    When Iran’s nuclear aspirations are mentioned it is often compared with Israel’s ambiguous nuclear capabilities, which the US and EU seem tolerant of. This is a somewhat strange situation, since in Israel’s case the nuclear capability is already part of the equation, therefore taking it away could disrupt the balance. Israel has never confirmed their nuclear capability nor signed the non-proliferation treaty, its official stance on nuclear weapon has always been that whether it really has it or not, is not important, rather, the deterrence it creates, which helps preserve a ceasefire with its neighbouring countries. The US and much of the Western world, seem to subscribe to this claim.

    Unlike the conflicts mentioned, other conflicts which are taking place in the world have not had a response from the US or alternatively the EU. The reason for it is probably because war is a very expensive venture and when there is no significant gain or loss predicted or a successful outcome projected, governments would rather run a mile from it. It is hard for any government to justify taking much needed money and instead of investing it in the country, investing it in an over-sea operation. As justified as it may be, this would put any government in a huge disadvantage in the following elections. This probably why there has not been much intervention in massacres in African or Asia Pacific countries, where the leaders have been just as ruthless and the death toll has been much higher than in the most discussed conflicts in the Middle East. Why the UN has not led an action against these atrocities is a completely different discussion, which could be summarised as “short term politics over global values”
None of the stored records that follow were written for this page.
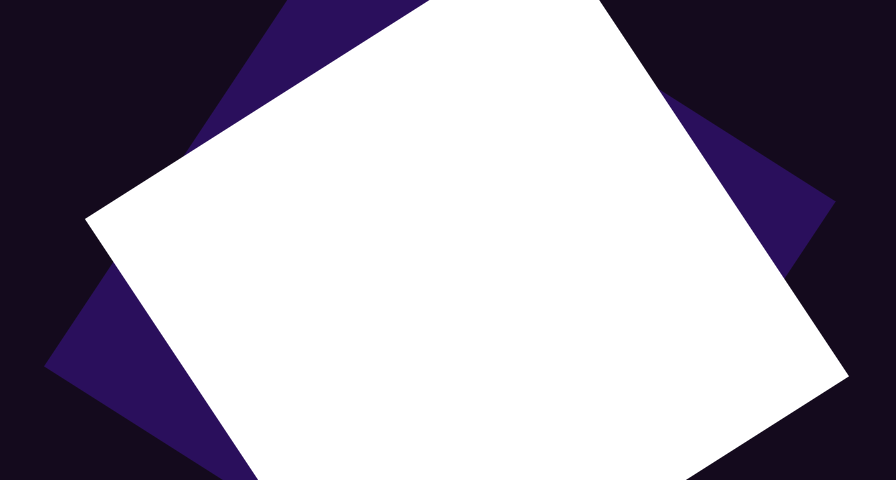
Write a WebGL 2 fragment shader that draws this background.

```glsl
#version 300 es
precision highp float;

uniform vec2 u_resolution;
out vec4 fragColor;

// Signed distance to a tilted, very slightly skewed card
float cardDistance(vec2 p, vec2 halfSize) {
    vec2 across = vec2(dot(p, vec2(-0.5363, 0.8440)),
                       dot(p, vec2(0.8331, 0.5531)));
    vec2 d = abs(across) - halfSize;
    return length(max(d, 0.0)) + min(max(d.x, d.y), 0.0);
}

// Coverage with an edge one pixel wide
float coverage(float dist) {
    return clamp(0.5 - dist * u_resolution.y, 0.0, 1.0);
}

void main() {
    // Centered coordinates, canvas height = 1
    vec2 p = (gl_FragCoord.xy - 0.5 * u_resolution) / u_resolution.y;

    vec3 night = vec3(0.078, 0.041, 0.112);
    vec3 violet = vec3(0.165, 0.060, 0.360);
    vec3 white = vec3(1.0);

    // Rear card leans the opposite way, so its x axis is mirrored
    vec2 rear = (p - vec2(-0.0170, -0.0915)) * vec2(-1.0, 1.0);
    vec2 front = p - vec2(0.0395, -0.1201);

    vec3 color = mix(night, violet, coverage(cardDistance(rear, vec2(0.5872, 0.5920))));
    color = mix(color, white, coverage(cardDistance(front, vec2(0.5652, 0.5725))));
    fragColor = vec4(color, 1.0);
}
```
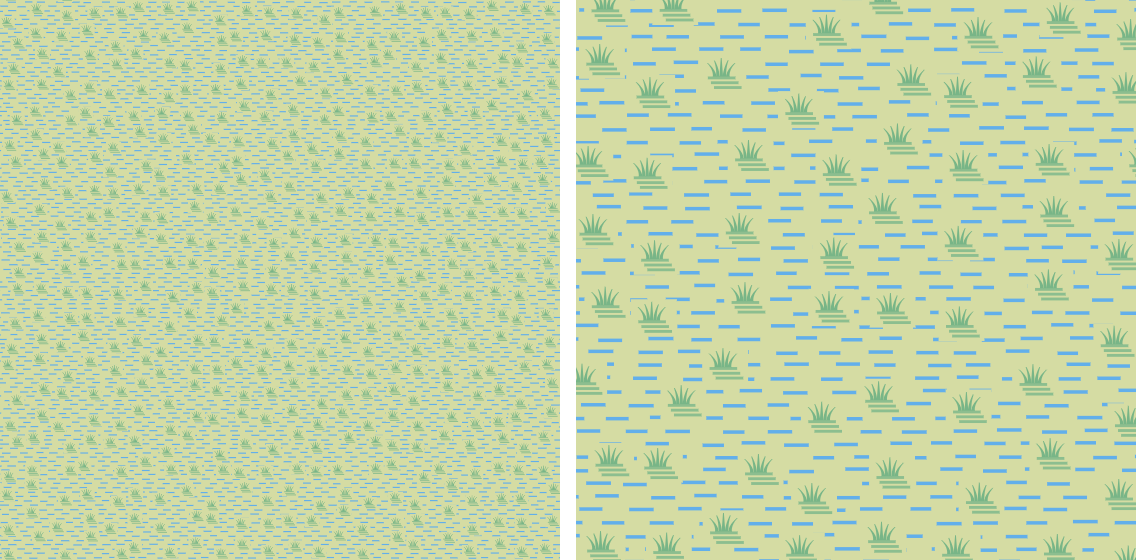
Left, the full canvas; right, a detail of the centre.
Write a WebGL 2 fragment shader that draws this pattern.

```glsl
#version 300 es
precision highp float;
// Marsh pattern: jittered tufts of grass standing in rows of short water dashes.
// Tufts sit on a wrapping cell grid; dashes form a staggered brick grid that is
// cut away around every tuft. Lengths are in units of 1/768 of the canvas.

#define UNITS 768.0
#define TUFTS 22.0
#define TUFT_JITTER 0.56
#define DASH_GRID vec2(36.0, 128.0)
#define DASH_HALF vec2(5.2, 0.8)
#define DASH_JITTER vec2(0.28, 0.2)
#define CLEARING vec2(10.5, 8.5)
#define GROUND vec3(0.835, 0.863, 0.640)
#define WATER vec3(0.385, 0.685, 0.920)
#define BLADE vec3(0.470, 0.710, 0.530)
#define STRIPE vec3(0.550, 0.745, 0.560)

uniform vec2 u_resolution;
out vec4 fragColor;

vec2 hash2(vec2 cell) {
    vec3 q = fract(cell.xyx * vec3(0.1031, 0.1030, 0.0973));
    q += dot(q, q.yzx + 33.33);
    return fract((q.xx + q.yz) * q.zy);
}

float boxDistance(vec2 p, vec2 halfSize) {
    vec2 d = abs(p) - halfSize;
    return length(max(d, 0.0)) + min(max(d.x, d.y), 0.0);
}

// Five tapered blades that fan out and shorten towards the sides
float bladesDistance(vec2 p) {
    float nearest = UNITS;
    for (float k = -2.0; k <= 2.0; k++) {
        float height = 8.6 - 1.2 * abs(k);
        float t = clamp(p.y / height, 0.0, 1.0);
        float center = k * (1.5 + 1.6 * t * t);
        float slope = k * 3.2 * t / height;
        float side = (abs(p.x - center) - mix(0.85, 0.2, t)) / sqrt(1.0 + slope * slope);
        nearest = min(nearest, max(side, max(-p.y, p.y - height)));
    }
    return nearest;
}

// Three level strokes below the blades, each stepped to the right
float stripesDistance(vec2 p) {
    float nearest = UNITS;
    for (float i = 0.0; i < 3.0; i++) {
        vec2 center = vec2(0.2 + 1.4 * i, -0.5 - 2.2 * i);
        nearest = min(nearest, boxDistance(p - center, vec2(6.3, 0.65)));
    }
    return nearest;
}

// Distances to blades (x), stripes (y) and the dash-free clearing (z)
vec3 tuftField(vec2 p) {
    float size = UNITS / TUFTS;
    vec2 home = floor(p / size);
    vec3 nearest = vec3(UNITS);
    for (float y = -1.0; y <= 1.0; y++) {
        for (float x = -1.0; x <= 1.0; x++) {
            vec2 cell = home + vec2(x, y);
            vec2 id = mod(cell, TUFTS);
            vec2 offset = 0.5 + TUFT_JITTER * (hash2(id + 7.0) - 0.5);
            offset.y += 0.3 * mod(id.x, 2.0) - 0.15;
            vec2 q = p - (cell + offset) * size;
            vec3 d = vec3(bladesDistance(q), stripesDistance(q),
                          boxDistance(q - vec2(1.0, 1.3), CLEARING));
            nearest = min(nearest, d);
        }
    }
    return nearest;
}

// Staggered water dashes with a small shift and length change each
float dashDistance(vec2 p) {
    vec2 size = UNITS / DASH_GRID;
    vec2 grid = p / size;
    float row = floor(grid.y);
    grid.x += 0.5 * mod(row, 2.0) + 0.3 * hash2(vec2(row, 91.0)).x;
    vec2 id = mod(floor(grid), DASH_GRID);
    vec2 shift = DASH_JITTER * (hash2(id + 23.0) - 0.5);
    float stretch = 0.9 + 0.2 * hash2(id + 61.0).x;
    vec2 q = (fract(grid) - 0.5 - shift) * size;
    return boxDistance(q, DASH_HALF * vec2(stretch, 1.0));
}

float coverage(float d, float pixel) {
    return clamp(0.5 - d / pixel, 0.0, 1.0);
}

void main() {
    vec2 p = gl_FragCoord.xy / u_resolution * UNITS;
    float pixel = UNITS / min(u_resolution.x, u_resolution.y);
    vec3 tuft = tuftField(p);
    float dash = max(dashDistance(p), -tuft.z);

    // Layers from the ground up
    vec3 color = mix(GROUND, WATER, coverage(dash, pixel));
    color = mix(color, STRIPE, coverage(tuft.y, pixel));
    color = mix(color, BLADE, coverage(tuft.x, pixel));
    fragColor = vec4(color, 1.0);
}
```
    As mentioned before war is a very expensive venture and governments’ goal is essentially to be re-elected, this often leads to the country that has led the war to be the first to act, in order to gain economically from the new situation. This manifests itself with establishing new economic ties with the country, bringing in workforce from home to undertake work in the country and so on. This aspect has also been criticized, sometimes unjustifiably distorted to imply that this was the motivation for an intervention in the first place.

    The one aspect which has not been adequately dealt with is why governments cannot be open about their motivation for going to war. Why did the US and EU base their military effort in Iraq mainly on the assumptions that there are weapons of mass destruction. The only reasons I could find for this is the liberal orientation of the public, which as mentioned earlier, the public is already suspicious and does not tend to support military action easily. Another reason could be the level of engagement of the public. The governments and their PR advisors are under the impression that people cannot follow complex theories and only relate to situations where they can clearly see how they would be affected, so the governments need to focus on the main points rather than try to push a complex theory. Also, in order to maintain advantage the government can make limited usage of information they have, in order to sway public opinion. For example, the US knew about the secret nuclear plant in Iran long before Iran went public, however the US never thought to “out” them and use it as part of a PR campaign.

    It is important to mention that sometimes governments get it wrong, they align with the wrong side or underestimate an event. We should judge the quality of the government on its ability to predict and act correctly in these situations (unfortunately it takes time to be able to asses a situation correctly) and it seems that we are going to have many opportunities to do so, as there is a very strong force of change sweeping the middle East and Africa.